Opening image from The Story of the Stuff

Three years ago, on December 14, 2012, a 20-year-old man went on a shooting spree at Sandy Hook Elementary School in Newtown, Connecticut, leaving 20 children and six adults dead. People around the world responded by sending hundreds of thousands of notes and artifacts. University of Tennessee Digital Humanities Librarian Ashley R. Maynor has created a multimedia web documentary, titled The Story of the Stuff, that looks at what motivates people to send physical memorials to the victims and survivors of such tragedies....

American Libraries feature, Dec. 14

Kentucky library suit ends

Campbell County (Ky.) Library

The method that Kentucky libraries use to set their tax rates will stand, despite protest from people who say they’ve been doing it illegally for decades. The Kentucky Supreme Court issued a decision December 11 that it will not hear arguments in the 2012 lawsuit objecting to the way Campbell and Kenton county libraries set their tax rates. ALA President Sari Feldman and PLA President Vailey Oehlke issued a joint statement on December 15 about the ruling....

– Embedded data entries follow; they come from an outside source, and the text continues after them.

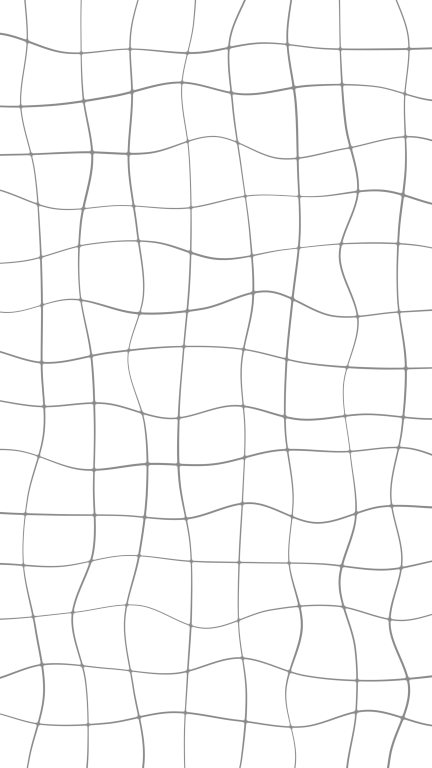
Reproduce this pattern procedurally as a WebGL 1 fragment shader.

```glsl
precision highp float;
// A hand-drawn grid of thin grey wavy lines on white.

uniform vec2 u_resolution;

#define COLUMNS 8.0       // upright lines
#define ROWS 14.0         // level lines
#define PITCH 0.121       // line spacing, in canvas widths
#define FIRST_LINE vec2(0.075, 0.107)
#define WANDER 0.24       // sideways drift, in cells
#define BEND_LENGTH 1.25  // cells between bends
#define HALF_WIDTH 0.0145 // mean half stroke, in cells
#define WIDTH_SWING 0.45  // share by which the stroke swells and thins
#define FILLET 0.045      // ink pooling at crossings, in cells
#define INK vec3(0.54)
#define PAPER vec3(1.0)

float hash(vec2 p) {
    vec3 q = fract(vec3(p.xyx) * 0.1031);
    q += dot(q, q.yzx + 33.33);
    return fract((q.x + q.y) * q.z);
}

float signedHash(float knot, float seed) {
    return 2.0 * hash(vec2(knot + 40.0, seed)) - 1.0;
}

// Catmull-Rom curve through random knots, about -1 to 1
float smoothCurve(float t, float seed) {
    float k = floor(t);
    float f = t - k;
    float a = signedHash(k - 1.0, seed);
    float b = signedHash(k, seed);
    float c = signedHash(k + 1.0, seed);
    float d = signedHash(k + 2.0, seed);
    return b + 0.5 * f * (c - a + f * (2.0 * a - 5.0 * b + 4.0 * c - d
        + f * (3.0 * (b - c) + d - a)));
}

float drift(float along, float seed) {
    float phase = hash(vec2(seed, 7.0));
    return WANDER * smoothCurve(along / BEND_LENGTH + phase, seed);
}

// Distance to the edge of the nearest stroke in one family of lines
float strokeDistance(float across, float along, float count, float family) {
    float nearest = 10.0;
    for (int i = -1; i <= 1; i++) {
        float id = floor(across + 0.5) + float(i);
        if (id < 0.0 || id >= count) continue;
        float seed = family + id * 3.0;
        float offset = drift(along, seed);
        float slope = (drift(along + 0.02, seed) - offset) / 0.02;
        float swell = 1.0 + WIDTH_SWING * smoothCurve(along * 0.6, seed + 61.0);
        float d = abs(across - id - offset) * inversesqrt(1.0 + slope * slope);
        nearest = min(nearest, d - HALF_WIDTH * swell);
    }
    return nearest;
}

float smoothMin(float a, float b, float k) {
    float h = max(k - abs(a - b), 0.0) / k;
    return min(a, b) - 0.25 * h * h * k;
}

void main() {
    vec2 cell = (gl_FragCoord.xy / u_resolution.x - FIRST_LINE) / PITCH;
    float pixel = 1.0 / (u_resolution.x * PITCH);

    float upright = strokeDistance(cell.x, cell.y, COLUMNS, 11.0);
    float level = strokeDistance(cell.y, cell.x, ROWS, 113.0);
    float edge = smoothMin(upright, level, FILLET);

    float coverage = 1.0 - smoothstep(-0.7 * pixel, 0.7 * pixel, edge);
    gl_FragColor = vec4(mix(PAPER, INK, coverage), 1.0);
}
```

Cincinnati Enquirer, Dec. 14; ALA Office for Library Advocacy, Dec. 15

Sponsored Content

Gale digital humanities

Connecting with faculty through digital humanities

As academic libraries continually shift to keep up with the changing needs of research and scholarship, many are looking at the digital humanities (DH) as an opportunity for closer partnership with faculty and other campus stakeholders. Some are investing in becoming “DH Centers,” offering not just content, but services, technology infrastructure, IT support, and even programming knowledge to scholars. Others want to engage in similar efforts but are constrained by lack of functional expertise, funding, or space.

Join Jon Cawthorne, dean of libraries at West Virginia University; Thomas Padilla, digital scholarship librarian at Michigan State University Libraries; and others for a discussion around the ways libraries can evolve to overcome these challenges and meet the changing needs of faculty and students in the digital humanities. Sunday, January 10, 1–2:30 p.m., ALA Midwinter Meeting, BCC Room 105.

Wong withdraws candidacy for ALA treasurer

Patricia (Patty) M. Wong, county librarian and chief archivist of the Yolo County Library in Woodland, California, has withdrawn her candidacy for ALA treasurer, citing a family health matter requiring her full attention. Susan H. Hildreth, executive director of the Califa Group, is the remaining candidate for ALA treasurer. Ballot mailing for the 2016 ALA election will begin on March 15....

Office of ALA Governance, Dec. 15

New ALA Public Awareness Office director

Jeff Julian

Jeff Julian (right) will be the new director of the ALA Public Awareness Office, effective January 4. Julian previously served as the executive director of communications at Elgin (Ill.) Community College; prior to joining the Elgin staff, Julian served as the director of communications and external relations at Joliet (Ill.) Junior College....

Public Awareness Office, Dec. 13

Schools continue to grapple with Huck Finn

Cover of the first US edition of The Adventures of Huckleberry Finn

After The Adventures of Huckleberry Finn was published in 1885, the book was boycotted in some places in the US for portraying friendship between a black man and a white boy. Today, Mark Twain’s classic—about a boy who flees his abusive father and travels down the Mississippi River with an escaped slave—is still sometimes challenged in American schools, but for nearly the opposite reason: Its liberal use of the N-word and perceived racist portrayals of black characters....

Philadelphia Inquirer, Dec. 11
Libraries Transform

Mount Horeb: Public education about transgenderism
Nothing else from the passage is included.